Problem description:
Line by line, copy the records below exactly and leave the pictures out.

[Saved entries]

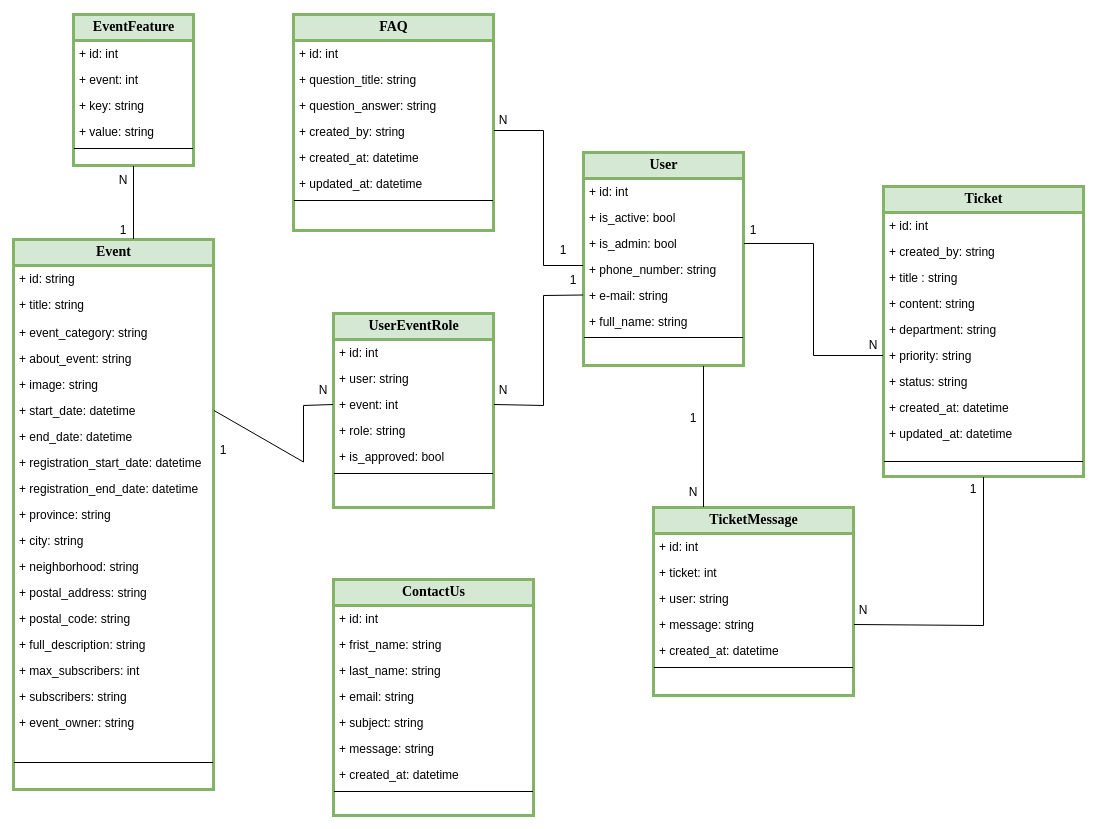
<!DOCTYPE html>
<html lang="en">
<head>
<meta charset="utf-8">
<title>Event platform class diagram</title>
<style>
:root {
  --paper: #ffffff;
  --ink: #000000;
  --frame: #82b366;
  --head: #d5e8d4;
}
* { box-sizing: border-box; margin: 0; padding: 0; }
html, body { width: 1097px; height: 829px; overflow: hidden; background: var(--paper); }
.diagram {
  position: relative;
  width: 1097px;
  height: 829px;
  overflow: hidden;
  color: var(--ink);
  font: 12px/26px "Liberation Sans", Arial, sans-serif;
}
.relations { position: absolute; left: 0; top: 0; fill: none; stroke: var(--ink); stroke-width: 1; }
.entity {
  position: absolute;
  left: var(--x);
  top: var(--y);
  width: var(--w);
  height: var(--h);
  display: flex;
  flex-direction: column;
  border: 3px solid var(--frame);
  background: var(--paper);
}
.entity h2 {
  flex: none;
  height: 26px;
  border-bottom: 3px solid var(--frame);
  background: var(--head);
  font: bold 14px/22px "Liberation Serif", "Times New Roman", serif;
  text-align: center;
}
.entity ul { flex: 1; margin-top: -1px; padding-left: 4px; list-style: none; white-space: nowrap; }
.entity li { height: 26px; }
.entity .spaced { margin-top: 2px; }
.methods { flex: none; height: var(--foot); margin: 0 -1px; border-top: 1px solid var(--ink); }
.count {
  position: absolute;
  left: var(--x);
  top: var(--y);
  width: 20px;
  margin: -10px 0 0 -10px;
  line-height: 20px;
  text-align: center;
}
.event-feature { --x: 72px; --y: 13px; --w: 123px; --h: 154px; --foot: 16px; }
.faq { --x: 292px; --y: 13px; --w: 203px; --h: 219px; --foot: 29px; }
.user { --x: 582px; --y: 151px; --w: 163px; --h: 216px; --foot: 27px; }
.ticket { --x: 882px; --y: 185px; --w: 203px; --h: 293px; --foot: 14px; }
.event { --x: 12px; --y: 238px; --w: 203px; --h: 553px; --foot: 26px; }
.user-event-role { --x: 332px; --y: 312px; --w: 163px; --h: 197px; --foot: 33px; }
.ticket-message { --x: 652px; --y: 506px; --w: 203px; --h: 191px; --foot: 27px; }
.contact-us { --x: 332px; --y: 578px; --w: 203px; --h: 239px; --foot: 23px; }
</style>
</head>
<body>
<main class="diagram">
  <section class="entity event-feature">
    <h2>EventFeature</h2>
    <ul>
      <li>+ id: int</li>
      <li>+ event: int</li>
      <li>+ key: string</li>
      <li>+ value: string</li>
    </ul>
    <div class="methods"></div>
  </section>

  <section class="entity faq">
    <h2>FAQ</h2>
    <ul>
      <li>+ id: int</li>
      <li>+ question_title: string</li>
      <li>+ question_answer: string</li>
      <li>+ created_by: string</li>
      <li>+ created_at: datetime</li>
      <li>+ updated_at: datetime</li>
    </ul>
    <div class="methods"></div>
  </section>

  <section class="entity user">
    <h2>User</h2>
    <ul>
      <li>+ id: int</li>
      <li>+ is_active: bool</li>
      <li>+ is_admin: bool</li>
      <li>+ phone_number: string</li>
      <li>+ e-mail: string</li>
      <li>+ full_name: string</li>
    </ul>
    <div class="methods"></div>
  </section>

  <section class="entity ticket">
    <h2>Ticket</h2>
    <ul>
      <li>+ id: int</li>
      <li>+ created_by: string</li>
      <li>+ title : string</li>
      <li>+ content: string</li>
      <li>+ department: string</li>
      <li>+ priority: string</li>
      <li>+ status: string</li>
      <li>+ created_at: datetime</li>
      <li>+ updated_at: datetime</li>
    </ul>
    <div class="methods"></div>
  </section>

  <section class="entity event">
    <h2>Event</h2>
    <ul>
      <li>+ id: string</li>
      <li>+ title: string</li>
      <li class="spaced">+ event_category: string</li>
      <li>+ about_event: string</li>
      <li>+ image: string</li>
      <li>+ start_date: datetime</li>
      <li>+ end_date: datetime</li>
      <li>+ registration_start_date: datetime</li>
      <li>+ registration_end_date: datetime</li>
      <li>+ province: string</li>
      <li>+ city: string</li>
      <li>+ neighborhood: string</li>
      <li>+ postal_address: string</li>
      <li>+ postal_code: string</li>
      <li>+ full_description: string</li>
      <li>+ max_subscribers: int</li>
      <li>+ subscribers: string</li>
      <li>+ event_owner: string</li>
    </ul>
    <div class="methods"></div>
  </section>

  <section class="entity user-event-role">
    <h2>UserEventRole</h2>
    <ul>
      <li>+ id: int</li>
      <li>+ user: string</li>
      <li>+ event: int</li>
      <li>+ role: string</li>
      <li>+ is_approved: bool</li>
    </ul>
    <div class="methods"></div>
  </section>

  <section class="entity ticket-message">
    <h2>TicketMessage</h2>
    <ul>
      <li>+ id: int</li>
      <li>+ ticket: int</li>
      <li>+ user: string</li>
      <li>+ message: string</li>
      <li>+ created_at: datetime</li>
    </ul>
    <div class="methods"></div>
  </section>

  <section class="entity contact-us">
    <h2>ContactUs</h2>
    <ul>
      <li>+ id: int</li>
      <li>+ frist_name: string</li>
      <li>+ last_name: string</li>
      <li>+ email: string</li>
      <li>+ subject: string</li>
      <li>+ message: string</li>
      <li>+ created_at: datetime</li>
    </ul>
    <div class="methods"></div>
  </section>

  <svg class="relations" width="1097" height="829" viewBox="0 0 1097 829" aria-hidden="true">
    <line x1="133.5" y1="166" x2="133.5" y2="239"/>
    <polyline points="494,130.5 543.5,130.5 543.5,265.5 583,265.5"/>
    <polyline points="583,295 543.5,295.5 543.5,405.5 494,404.5"/>
    <polyline points="214,410.5 303.5,462 303.5,405.5 333,404.5"/>
    <polyline points="744,243.5 813.5,243.5 813.5,355.5 883,355.5"/>
    <line x1="703.5" y1="366" x2="703.5" y2="507"/>
    <polyline points="983.5,477 983.5,625.5 854,624.5"/>
  </svg>

  <span class="count" style="--x:123px;--y:180px">N</span>
  <span class="count" style="--x:123px;--y:230px">1</span>
  <span class="count" style="--x:503px;--y:120px">N</span>
  <span class="count" style="--x:563px;--y:250px">1</span>
  <span class="count" style="--x:573px;--y:280px">1</span>
  <span class="count" style="--x:503px;--y:390px">N</span>
  <span class="count" style="--x:323px;--y:390px">N</span>
  <span class="count" style="--x:223px;--y:450px">1</span>
  <span class="count" style="--x:753px;--y:230px">1</span>
  <span class="count" style="--x:873px;--y:345px">N</span>
  <span class="count" style="--x:693px;--y:418px">1</span>
  <span class="count" style="--x:693px;--y:492px">N</span>
  <span class="count" style="--x:973px;--y:489px">1</span>
  <span class="count" style="--x:863px;--y:610px">N</span>
</main>
</body>
</html>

Output for this exercise:
<!DOCTYPE html>
<html lang="en">
<head>
<meta charset="utf-8">
<title>Event platform class diagram</title>
<style>
:root {
  --paper: #ffffff;
  --ink: #000000;
  --frame: #82b366;
  --head: #d5e8d4;
}
* { box-sizing: border-box; margin: 0; padding: 0; }
html, body { width: 1097px; height: 829px; overflow: hidden; background: var(--paper); }
.diagram {
  position: relative;
  width: 1097px;
  height: 829px;
  overflow: hidden;
  color: var(--ink);
  font: 12px/26px "Liberation Sans", Arial, sans-serif;
}
.relations { position: absolute; left: 0; top: 0; fill: none; stroke: var(--ink); stroke-width: 1; }
.entity {
  position: absolute;
  left: var(--x);
  top: var(--y);
  width: var(--w);
  height: var(--h);
  display: flex;
  flex-direction: column;
  border: 3px solid var(--frame);
  background: var(--paper);
}
.entity h2 {
  flex: none;
  height: 26px;
  border-bottom: 3px solid var(--frame);
  background: var(--head);
  font: bold 14px/22px "Liberation Serif", "Times New Roman", serif;
  text-align: center;
}
.entity ul { flex: 1; margin-top: -1px; padding-left: 4px; list-style: none; white-space: nowrap; }
.entity li { height: 26px; }
.entity .spaced { margin-top: 2px; }
.methods { flex: none; height: var(--foot); margin: 0 -1px; border-top: 1px solid var(--ink); }
.count {
  position: absolute;
  left: var(--x);
  top: var(--y);
  width: 20px;
  margin: -10px 0 0 -10px;
  line-height: 20px;
  text-align: center;
}
.event-feature { --x: 72px; --y: 13px; --w: 123px; --h: 154px; --foot: 16px; }
.faq { --x: 292px; --y: 13px; --w: 203px; --h: 219px; --foot: 29px; }
.user { --x: 582px; --y: 151px; --w: 163px; --h: 216px; --foot: 27px; }
.ticket { --x: 882px; --y: 185px; --w: 203px; --h: 293px; --foot: 14px; }
.event { --x: 12px; --y: 238px; --w: 203px; --h: 553px; --foot: 26px; }
.user-event-role { --x: 332px; --y: 312px; --w: 163px; --h: 197px; --foot: 33px; }
.ticket-message { --x: 652px; --y: 506px; --w: 203px; --h: 191px; --foot: 27px; }
.contact-us { --x: 332px; --y: 578px; --w: 203px; --h: 239px; --foot: 23px; }
</style>
</head>
<body>
<main class="diagram">
  <section class="entity event-feature">
    <h2>EventFeature</h2>
    <ul>
      <li>+ id: int</li>
      <li>+ event: int</li>
      <li>+ key: string</li>
      <li>+ value: string</li>
    </ul>
    <div class="methods"></div>
  </section>

  <section class="entity faq">
    <h2>FAQ</h2>
    <ul>
      <li>+ id: int</li>
      <li>+ question_title: string</li>
      <li>+ question_answer: string</li>
      <li>+ created_by: string</li>
      <li>+ created_at: datetime</li>
      <li>+ updated_at: datetime</li>
    </ul>
    <div class="methods"></div>
  </section>

  <section class="entity user">
    <h2>User</h2>
    <ul>
      <li>+ id: int</li>
      <li>+ is_active: bool</li>
      <li>+ is_admin: bool</li>
      <li>+ phone_number: string</li>
      <li>+ e-mail: string</li>
      <li>+ full_name: string</li>
    </ul>
    <div class="methods"></div>
  </section>

  <section class="entity ticket">
    <h2>Ticket</h2>
    <ul>
      <li>+ id: int</li>
      <li>+ created_by: string</li>
      <li>+ title : string</li>
      <li>+ content: string</li>
      <li>+ department: string</li>
      <li>+ priority: string</li>
      <li>+ status: string</li>
      <li>+ created_at: datetime</li>
      <li>+ updated_at: datetime</li>
    </ul>
    <div class="methods"></div>
  </section>

  <section class="entity event">
    <h2>Event</h2>
    <ul>
      <li>+ id: string</li>
      <li>+ title: string</li>
      <li class="spaced">+ event_category: string</li>
      <li>+ about_event: string</li>
      <li>+ image: string</li>
      <li>+ start_date: datetime</li>
      <li>+ end_date: datetime</li>
      <li>+ registration_start_date: datetime</li>
      <li>+ registration_end_date: datetime</li>
      <li>+ province: string</li>
      <li>+ city: string</li>
      <li>+ neighborhood: string</li>
      <li>+ postal_address: string</li>
      <li>+ postal_code: string</li>
      <li>+ full_description: string</li>
      <li>+ max_subscribers: int</li>
      <li>+ subscribers: string</li>
      <li>+ event_owner: string</li>
    </ul>
    <div class="methods"></div>
  </section>

  <section class="entity user-event-role">
    <h2>UserEventRole</h2>
    <ul>
      <li>+ id: int</li>
      <li>+ user: string</li>
      <li>+ event: int</li>
      <li>+ role: string</li>
      <li>+ is_approved: bool</li>
    </ul>
    <div class="methods"></div>
  </section>

  <section class="entity ticket-message">
    <h2>TicketMessage</h2>
    <ul>
      <li>+ id: int</li>
      <li>+ ticket: int</li>
      <li>+ user: string</li>
      <li>+ message: string</li>
      <li>+ created_at: datetime</li>
    </ul>
    <div class="methods"></div>
  </section>

  <section class="entity contact-us">
    <h2>ContactUs</h2>
    <ul>
      <li>+ id: int</li>
      <li>+ frist_name: string</li>
      <li>+ last_name: string</li>
      <li>+ email: string</li>
      <li>+ subject: string</li>
      <li>+ message: string</li>
      <li>+ created_at: datetime</li>
    </ul>
    <div class="methods"></div>
  </section>

  <svg class="relations" width="1097" height="829" viewBox="0 0 1097 829" aria-hidden="true">
    <line x1="133.5" y1="166" x2="133.5" y2="239"/>
    <polyline points="494,130.5 543.5,130.5 543.5,265.5 583,265.5"/>
    <polyline points="583,295 543.5,295.5 543.5,405.5 494,404.5"/>
    <polyline points="214,410.5 303.5,462 303.5,405.5 333,404.5"/>
    <polyline points="744,243.5 813.5,243.5 813.5,355.5 883,355.5"/>
    <line x1="703.5" y1="366" x2="703.5" y2="507"/>
    <polyline points="983.5,477 983.5,625.5 854,624.5"/>
  </svg>

  <span class="count" style="--x:123px;--y:180px">N</span>
  <span class="count" style="--x:123px;--y:230px">1</span>
  <span class="count" style="--x:503px;--y:120px">N</span>
  <span class="count" style="--x:563px;--y:250px">1</span>
  <span class="count" style="--x:573px;--y:280px">1</span>
  <span class="count" style="--x:503px;--y:390px">N</span>
  <span class="count" style="--x:323px;--y:390px">N</span>
  <span class="count" style="--x:223px;--y:450px">1</span>
  <span class="count" style="--x:753px;--y:230px">1</span>
  <span class="count" style="--x:873px;--y:345px">N</span>
  <span class="count" style="--x:693px;--y:418px">1</span>
  <span class="count" style="--x:693px;--y:492px">N</span>
  <span class="count" style="--x:973px;--y:489px">1</span>
  <span class="count" style="--x:863px;--y:610px">N</span>
</main>
</body>
</html>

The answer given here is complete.